There are a number of Business Process Automation and Enterprise Content Management solutions available today. Some address overarching information management needs and others address specific niche application such as medical records and invoice and accounts payable processing. For you, implementing a totally digital information solution may make sense as a going forward process. Existing documents and hardcopy images are either managed as paper or, more likely, scanned into digital files for use in the new digital process. Do your homework regarding which sort of digital information solution will work for you today and tomorrow. Employ the assistance of in-house IT and/or a Value Added Reseller in specifying and implementing a solution.

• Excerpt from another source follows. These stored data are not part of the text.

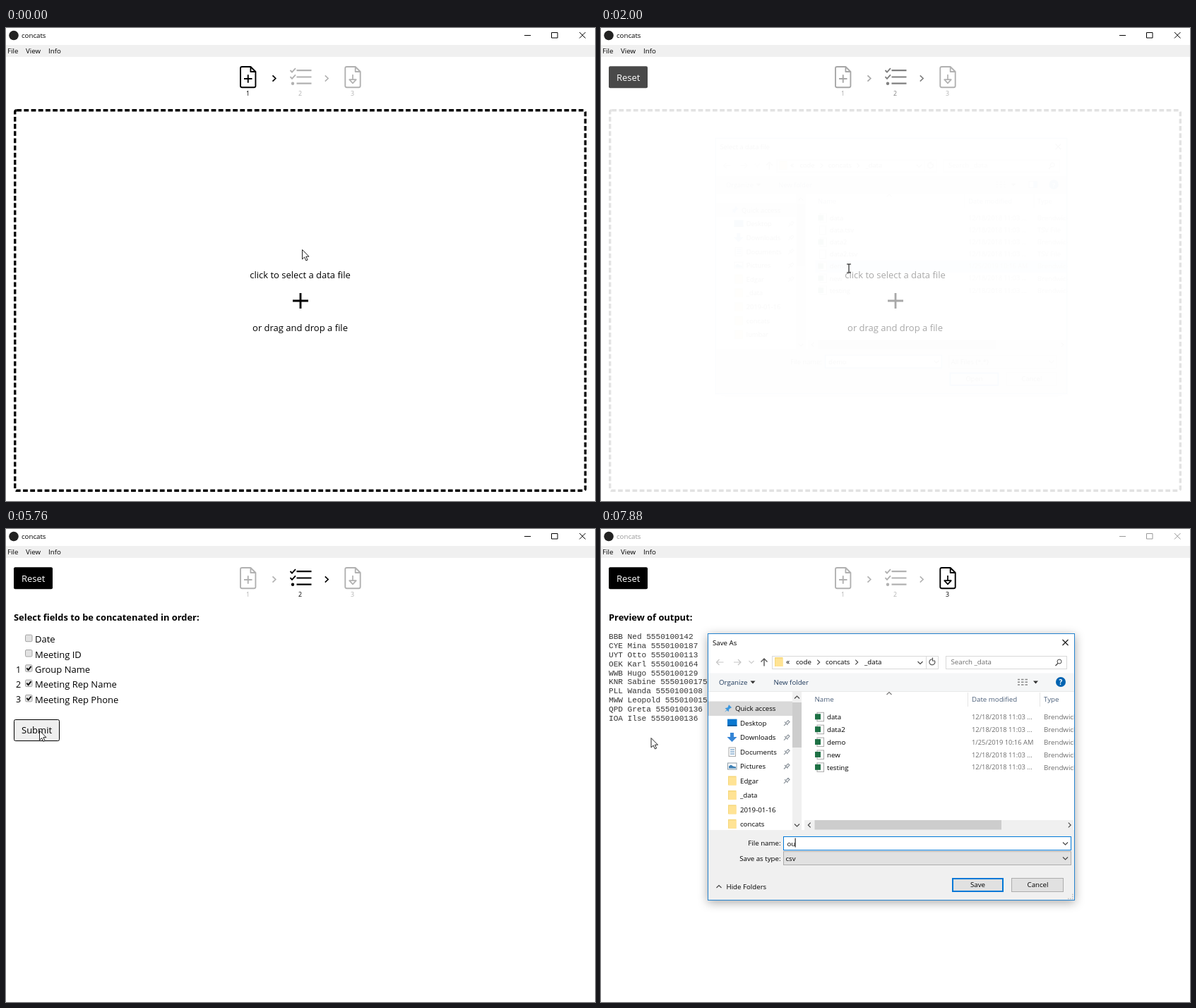
An HTML page for the animation above (8 s loop, 834 by 671 pixels).

```html
<!DOCTYPE html>
<html lang="en">
<head>
<meta charset="utf-8">
<title>concats</title>
<style>
html, body { margin: 0; width: 100%; height: 100%; overflow: hidden; background: #fff; }
svg { display: block; }
text { font-family: "Open Sans", "Noto Sans", sans-serif; white-space: pre; }
.mono { font-family: "Liberation Mono", monospace; fill: #333; }
.dialog { filter: drop-shadow(0 3px 7px rgba(0, 0, 0, .34)); }
#spot { mix-blend-mode: multiply; }
</style>
</head>
<body>
<script>
const LOOP = 8000;
const GREY = '#6d6d6d', BLUE = '#0078d7', DARK = '#444';

// Markup helpers; text is placed by the middle of its capitals.
const text = (x, y, s, size = 9.7, attr = '') =>
  `<text x="${x}" y="${y + size * .36}" font-size="${size}" ${attr}>${s}</text>`;
const rect = (x, y, w, h, fill, attr = '') =>
  `<rect x="${x}" y="${y}" width="${w}" height="${h}" fill="${fill}" ${attr}/>`;
const line = (d, color = '#000', width = 1, attr = '') =>
  `<path d="${d}" fill="none" stroke="${color}" stroke-width="${width}" ${attr}/>`;
const shape = (d, fill) => `<path d="${d}" fill="${fill}"/>`;
const group = (id, body, attr = '') => `<g id="${id}" ${attr}>${body}</g>`;
const frame = (x, y, w, h, fill, color, width = 1) =>
  rect(x, y, w, h, fill, `stroke="${color}" stroke-width="${width}"`);
const down = (x, y, color = DARK) => line(`M${x - 3.5} ${y - 1.5}l3.5 3.5 3.5-3.5`, color, 1.1);
const up = (x, y, color = DARK) => line(`M${x - 3.5} ${y + 2}l3.5-3.5 3.5 3.5`, color, 1.1);
const side = (x, y, dir, color = DARK) =>
  line(`M${x - dir * 1.7} ${y - 3.3}l${dir * 3.4} 3.3 ${-dir * 3.4} 3.3`, color, 1.1);
const drop = (x, y) => shape(`M${x - 3.5} ${y - 2}h7l-3.5 4z`, '#333');

// Main window
function windowBar() {
  return '<circle cx="11" cy="10.5" r="6.8" fill="#222"/>' +
    group('caption', text(22, 11, 'concats') +
      line('M734 10.5h9M772.5 6.5h8.5v7.5h-8.5zM812 6l8.5 8.5M820.5 6l-8.5 8.5')) +
    rect(0, 24, 834, 17, '#f0f0f0') +
    text(2, 32.5, 'File') + text(28, 32.5, 'View') + text(60, 32.5, 'Info');
}

const page = (x, inner) =>
  line(`M${x + 3} 55h12.2l7 7v20a2.2 2.2 0 0 1-2.2 2.2h-17a2.2 2.2 0 0 1-2.2-2.2v-24.8a2.2 2.2 0 0 1 2.2-2.2z` +
    `M${x + 15.2} 55v7h7`, '#000', 1.9, 'stroke-linejoin="round"') + inner;
const label = (x, n) => text(x, 92.5, n, 8.8, 'text-anchor="middle"');

function steps() {
  return group('step1', page(331.2, line('M337 72h11.5M342.75 66.25v11.5', '#000', 1.9)) + label(342.5, 1)) +
    group('arrow1', line('M377.5 67.3l4.3 4.2-4.3 4.2', '#000', 1.7)) +
    group('step2', line('M411.5 60.2h21M411.5 69.5h21M411.5 78.7h21', '#000', 2.2) +
      line('M402.5 60l2.5 2.7 5-5.5M402.5 69.2l2.5 2.7 5-5.5', '#000', 1.9) +
      '<circle cx="406" cy="78.7" r="2.2"/>' + label(416.5, 2)) +
    group('arrow2', line('M451.8 67.3l4.3 4.2-4.3 4.2', '#000', 1.7)) +
    group('step3', page(479.5, line('M491 66v7M486.2 73.2h9.6l-4.8 5.2z', '#000', 1.7, 'stroke-linejoin="round"')) +
      label(490.5, 3));
}

function dropPage() {
  const mid = 'text-anchor="middle"';
  return group('dash', rect(12.7, 116.7, 807.6, 539.6, 'none',
      'rx="2.5" stroke="#000" stroke-width="3.4" stroke-dasharray="6.8 3.4"')) +
    text(416.5, 350.5, 'click to select a data file', 13, mid) +
    line('M406 387h22M417 376v22', '#000', 2.8) +
    text(416.5, 425.5, 'or drag and drop a file', 13, mid);
}

const fields = ['Date', 'Meeting ID', 'Group Name', 'Meeting Rep Name', 'Meeting Rep Phone'];
const checkAt = { 2: 3480, 3: 4260, 4: 5050 };

function fieldPage() {
  const rows = fields.map((name, i) => {
    const y = 156.2 + i * 21.3;
    return rect(27.5, y - 6, 9.5, 9.5, '#e2e2e2', 'rx="1.5" stroke="#a3a3a3"') +
      text(41, y + .5, name, 13) +
      (checkAt[i] ? group('check' + i, text(14, y + .5, i - 1, 12.5) +
        line(`M29.3 ${y - 1.5}l2.3 2.6 4-5`, '#111', 1.9)) : '');
  });
  return text(11, 125, 'Select fields to be concatenated in order:', 12.9, 'font-weight="700"') +
    rows.join('') +
    group('submit', rect(11.5, 270.5, 64, 30, '#fff', 'id="submitBox" rx="2" stroke="#000"') +
      text(22, 285.7, 'Submit', 13));
}

const preview = ['BBB Ned 5550100142', 'CYE Mina 5550100187', 'UYT Otto 5550100113', 'OEK Karl 5550100164',
  'WWB Hugo 5550100129', 'KNR Sabine 5550100175', 'PLL Wanda 5550100108', 'MWW Leopold 5550100151',
  'QPD Greta 5550100136', 'IOA Ilse 5550100136'];

const previewPage = () =>
  text(11, 125, 'Preview of output:', 12.9, 'font-weight="700"') +
  preview.map((s, i) => text(11, 152.5 + i * 12.78, s, 11.08, 'class="mono"')).join('');

// File dialogs
const folder = (x, y) => rect(x, y - 6.5, 11.5, 13, '#f5d77a') + rect(x + 1, y - 5, 10.5, 11.5, '#ffe394');
const sheet = (x, y) => frame(x, y - 6, 9.5, 12.5, '#fff', '#a8a8a8');
const pin = (x, y) => line(`M${x - 4} ${y + 4}l3-3M${x - 3} ${y - 1.5}l4.5 4.5M${x - 1} ${y - .5}l3-3 2 2-3 3`, '#8a929a', 1.2);

const treeIcons = [
  y => shape(`M175 ${y + 5}l3-3.5-2.5-2 4-1 1.5-4 4 4-3.5 2-1 4-2-2z`, '#3a96dd'),
  y => rect(179, y - 5.5, 13.5, 10, '#0a78d0') + rect(179, y + 3, 13.5, 1.5, '#064f8c'),
  y => shape(`M183 ${y - 6.5}h5v6h4.5l-7 7-7-7h4.5z`, '#3585d6'),
  y => sheet(181, y) + line(`M183 ${y - 3}h6M183 ${y}h6M183 ${y + 3}h6`, '#4a86b8'),
  y => frame(179.5, y - 4.5, 12.5, 9, '#fff', '#8a9aa5') + shape(`M181 ${y + 3}v-3l3-2 3 2 4 1v2z`, '#3d7fb3')
];
const tree = ['Quick access', 'Desktop', 'Downloads', 'Documents', 'Pictures', 'Edgar',
  '_data', '2019-01-16', 'concats', 'lumbar'];

function fileRow(name, y) {
  const plain = name.endsWith('.tsv');
  return (plain ? sheet(305, y) : sheet(306, y) + rect(303, y - 4, 8, 8, '#1e7145')) +
    text(320, y + .3, name) +
    text(525, y + .3, name === 'demo' ? '1/25/2019 10:16 AM' : '12/18/2018 11:03 ...', 9.35, `fill="${GREY}"`) +
    text(627, y + .3, plain ? 'TSV File' : 'Brendwick', 9.7, `fill="${GREY}"`);
}

const button = (x, name, main) =>
  (main ? frame(x + 1, 496, 71, 18, '#e1e1e1', BLUE, 2) : frame(x - .5, 495.5, 73, 19, '#e1e1e1', '#adadad')) +
  text(x + 36.5, 505, name, 9.7, 'text-anchor="middle"');

function dialog(id, o) {
  const b = o.bottom, ink = 'fill="#1e395b"', head = 'fill="#4c607a"';
  const body = rect(151, 148, 521, 380, '#fff') +
    text(158, 161.5, o.title) + line('M653.5 157l8 8M661.5 157l-8 8', '#111', 1.1) +
    line('M173.5 189h-10m4-4l-4 4 4 4M188 189h10m-4-4l4 4-4 4', '#c6c6c6', 1.2) + down(213, 188.5, '#ccc') +
    line('M231 194.5v-10.5m-4.5 4.5l4.5-4.5 4.5 4.5', '#555', 1.4) +
    frame(242.5, 180.5, 235, 18, '#fff', '#d9d9d9') + folder(246, 188.5) +
    text(262, 188, '«', 10.5) + text(276, 188.5, 'code') + side(308, 189, 1) +
    text(318, 188.5, 'concats') + side(362, 189, 1) + text(373, 188.5, '_data') + down(452, 189.5) +
    line('M460.5 181v17', '#d9d9d9') + line('M472.5 187a4 4 0 1 1-3-2.2m0-2.3v4.5h3.5', '#555', 1.2) +
    frame(488.5, 180.5, 171, 18, '#fff', '#d9d9d9') + text(495.5, 189, 'Search _data', 9.7, `fill="${GREY}"`) +
    '<circle cx="649" cy="188" r="3" fill="none" stroke="#444"/>' + line('M647 190.5l-3.5 3.5', DARK, 1.3) +
    rect(152, 204.5, 520, 26.5, '#f5f6f7') + line('M152 230.5h520', '#e8e8e8') +
    text(167, 217.5, 'Organize', 9.7, ink) + drop(215, 217.5) + text(244.5, 217.5, 'New folder', 9.7, ink) +
    [0, 3.7, 7.4].map(dy => line(`M${o.viewX} ${213.5 + dy}h3m2 0h3.5m2 0h3.5`, '#888', 1.5)).join('') +
    drop(o.viewX + 25.5, 217.5) +
    (o.pane ? frame(614.5, 212.5, 12, 9, '#fff', '#667') + rect(621, 213, 5.5, 8.5, '#3a96dd') : '') +
    '<circle cx="651" cy="217" r="7" fill="#0063b1"/>' +
    text(651, 217.5, '?', 10, 'fill="#fff" font-weight="700" text-anchor="middle"') +
    rect(152, 244.5, 119, 20.5, '#d9d9d9') +
    tree.slice(0, o.treeRows).map((name, i) => {
      const y = 254.7 + i * 20.45;
      return (treeIcons[i] ? treeIcons[i](y) : folder(180, y)) + text(i ? 197 : 190, y + .3, name) +
        (i > 0 && i < 6 ? pin(263, y) : '');
    }).join('') +
    rect(271, 231, 13, b - 231, '#f0f0f0') + rect(271, 246, 13, o.thumb, '#cdcdcd') +
    up(277.5, 238.5) + down(277.5, b - 7) +
    up(408, 233, '#777') + line('M519.5 232v20M621.5 232v20', '#e5e5e5') +
    text(302.5, 242, 'Name', 9.7, head) + text(525, 242, 'Date modified', 9.7, head) + text(627, 242, 'Type', 9.7, head) +
    (o.hover || '') + o.files.map((name, i) => fileRow(name, 266.3 + i * 17.88)).join('') +
    rect(288, b - 14, 381, 14, '#f0f0f0') + rect(302.5, b - 14, 264.5, 13.5, '#cdcdcd') +
    side(295, b - 7, -1) + side(663.5, b - 7, 1) +
    rect(152, b, 520, 528 - b, '#f0f0f0') + o.footer +
    button(497, o.action, true) + button(582, 'Cancel') +
    [0, 3, 6].map(i => line(`M${661 + i} 524.5h1.5M667 ${518.5 + i}h1.5`, '#bbb', 1.5)).join('');
  return group(id, `<svg x="151" y="148" width="520" height="379" viewBox="151 148 520 379">${body}</svg>` +
    frame(151.5, 148.5, 519, 378, 'none', '#2583cf'), 'class="dialog"');
}

const combo = (x, y, w, s) =>
  frame(x, y, w, 19, '#e1e1e1', '#adadad') + text(x + 3, y + 10, s) + down(x + w - 8, y + 9.5);
const input = (id, x, y, w) =>
  frame(x, y, w, 19, '#fff', BLUE) + text(x + 5, y + 10, '', 9.7, `id="${id}Text"`) +
  line('M0 0v13', '#000', 1, `id="${id}Caret"`) + down(x + w - 8, y + 9.5);
const right = 'text-anchor="end"';

const openDialog = () => dialog('open', {
  title: 'Select a data file', action: 'Open', bottom: 461, treeRows: 10, thumb: 91, viewX: 566, pane: true,
  files: ['data', 'data.tsv', 'data2', 'data2.tsv', 'demo', 'new', 'testing'],
  hover: rect(299, 329, 372, 18, '#e5f3ff', 'id="hover"'),
  footer: text(308.5, 479.5, 'File name:', 9.7, right) + input('open', 313.5, 469.5, 172) +
    combo(496.5, 469.5, 159, 'All Files (*.*)')
});

const saveDialog = () => dialog('save', {
  title: 'Save As', action: 'Save', bottom: 427, treeRows: 9, thumb: 64, viewX: 590,
  files: ['data', 'data2', 'demo', 'new', 'testing'],
  footer: text(254.5, 446, 'File name:', 9.7, right) + input('save', 258.5, 436.5, 407) +
    text(254.5, 467.5, 'Save as type:', 9.7, right) + combo(258.5, 457.5, 407, 'csv') +
    up(167, 507) + text(177.5, 507.5, 'Hide Folders')
});

document.body.innerHTML = '<svg width="834" height="671" viewBox="0 0 834 671">' +
  windowBar() + steps() +
  group('page1', dropPage()) + group('page2', fieldPage()) + group('page3', previewPage()) +
  group('reset', rect(11, 54.3, 55, 31, '#000', 'rx="2"') + text(22, 70.5, 'Reset', 13, 'fill="#fff"')) +
  openDialog() + saveDialog() +
  '<circle id="spot" r="10" fill="#ff0" fill-opacity=".8"/>' +
  group('arrow', '<path d="M.5.5V14l3.1-3 2.3 5 2.2-1-2.3-4.8h4.2z" fill="#fff" stroke="#222"/>') +
  group('beam', line('M-3-6h2.5l.5.5.5-.5h2.5M0-5.5v11M-3 6h2.5l.5-.5.5.5h2.5', '#111', 1.1)) + '</svg>';

// Timeline
const el = id => document.getElementById(id);
const ramp = (t, a, b) => Math.min(1, Math.max(0, (t - a) / (b - a)));
const ease = p => p * p * (3 - 2 * p);
const within = (t, a, b) => t >= a && t < b;
const fade = (id, v) => {
  el(id).setAttribute('opacity', v);
  el(id).setAttribute('visibility', v > 0 ? 'visible' : 'hidden');
};
const set = (id, name, v) => el(id).setAttribute(name, v);

const path = [[0, 419, 314], [900, 419, 314], [1240, 372, 338], [1480, 351, 341], [2160, 351, 341],
  [2790, 89, 284], [3300, 55, 204], [3600, 55, 204], [4080, 55, 223.5], [4380, 55, 223.5],
  [4740, 53, 243], [5380, 53, 243], [5760, 47, 285.5], [6380, 47, 285.5], [6700, 70.5, 296], [LOOP, 70.5, 296]];
const clicks = [[370, 530], [1520, 1600], [1680, 1760], [3380, 3480], [4180, 4260], [4890, 5050], [6070, 6150]];

function pointer(t) {
  const i = path.findIndex(k => k[0] > t), [a, x, y] = path[i - 1], [b, u, v] = path[i];
  const p = ease(ramp(t, a, b));
  return [x + (u - x) * p, y + (v - y) * p];
}

function showDialog(id, shown, closing) {
  const s = .9 + .1 * (1 - (1 - shown) ** 3) - .042 * closing;
  fade(id, Math.min(1, shown * 1.5) * (1 - closing));
  set(id, 'transform', `translate(411 338) scale(${s}) translate(-411 -338)`);
}

function typed(id, s, x, y, caret) {
  el(id + 'Text').textContent = s;
  set(id + 'Caret', 'transform', `translate(${x + .5 + s.length * 5.8} ${y})`);
  fade(id + 'Caret', caret ? 1 : 0);
}

function draw(t) {
  const blocked = within(t, 530, 1930) || t >= 6450;
  set('caption', 'fill', blocked ? '#999' : '#000');
  el('caption').querySelector('path').setAttribute('stroke', blocked ? '#999' : '#000');

  // The window stays frozen until the file dialog has closed, then catches up.
  const since = (a, b) => t < 1995 ? 0 : ramp(t, a, b);
  const to2 = since(1900, 2260), to3 = ramp(t, 6200, 6800);
  fade('page1', 1 - since(1870, 2070));
  fade('dash', 1 - .67 * ramp(t, 560, 900));
  fade('reset', since(1795, 2085));
  fade('page2', ramp(t, 2080, 2320) * (1 - ramp(t, 6150, 6290)));
  fade('page3', ramp(t, 6290, 6480));

  const first = 1 - .7 * since(1700, 2020), second = .3 + .7 * to2 * (1 - ramp(t, 6180, 6480));
  fade('step1', first);
  fade('arrow1', first);
  fade('step2', second);
  fade('arrow2', second);
  fade('step3', .3 + .7 * to3);

  for (const i in checkAt) fade('check' + i, t >= checkAt[i] ? 1 : 0);
  fade('submit', .4 + .6 * ramp(t, 3500, 3960));
  set('submitBox', 'fill', t >= 5640 ? '#efefef' : '#fff');

  showDialog('open', ramp(t, 530, 780), ramp(t, 1930, 2002.5));
  showDialog('save', ramp(t, 6380, 6620), 0);
  const [x, y] = pointer(t);
  fade('hover', within(y, 329, 347) ? 1 : 0);
  set('hover', 'fill', t >= 1600 ? '#cce8ff' : '#e5f3ff');
  typed('open', t >= 1600 ? 'demo' : '', 316, 473, t < 1600);
  typed('save', t < 7710 ? '' : t < 7880 ? 'o' : 'ou', 263, 438.5, t < 7010 || t >= 7490);

  const beam = within(t, 1960, 2200), at = `translate(${x} ${y})`;
  for (const id of ['spot', 'arrow', 'beam']) set(id, 'transform', at);
  fade('spot', clicks.some(([a, b]) => within(t, a, b)) ? 1 : 0);
  fade('arrow', beam ? 0 : 1);
  fade('beam', beam ? 1 : 0);
}

function tick() {
  draw(performance.now() % LOOP);
  requestAnimationFrame(tick);
}
tick();
</script>
</body>
</html>
```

Taking Document Management to Information Management provides solid return on investment through increasing the efficiency of your business or practice, maximizing the productivity of your employees, eliminating errors due to misfiled documents and rekeying, and lessening paper and associated costs.
About Ambir Technology
Ambir Technology, Inc. is an industry leader in digital capture and document management solutions. Combining professional-grade ID card and document scanners, unique digital imaging software and expert-level customer service, Ambir provides their customers with comprehensive, enterprise-level business solutions. Specializing in the healthcare, legal and financial sectors, Ambir helps organizations reduce costs, increase productivity and strengthen data security. For more information, visit www.ambir.com.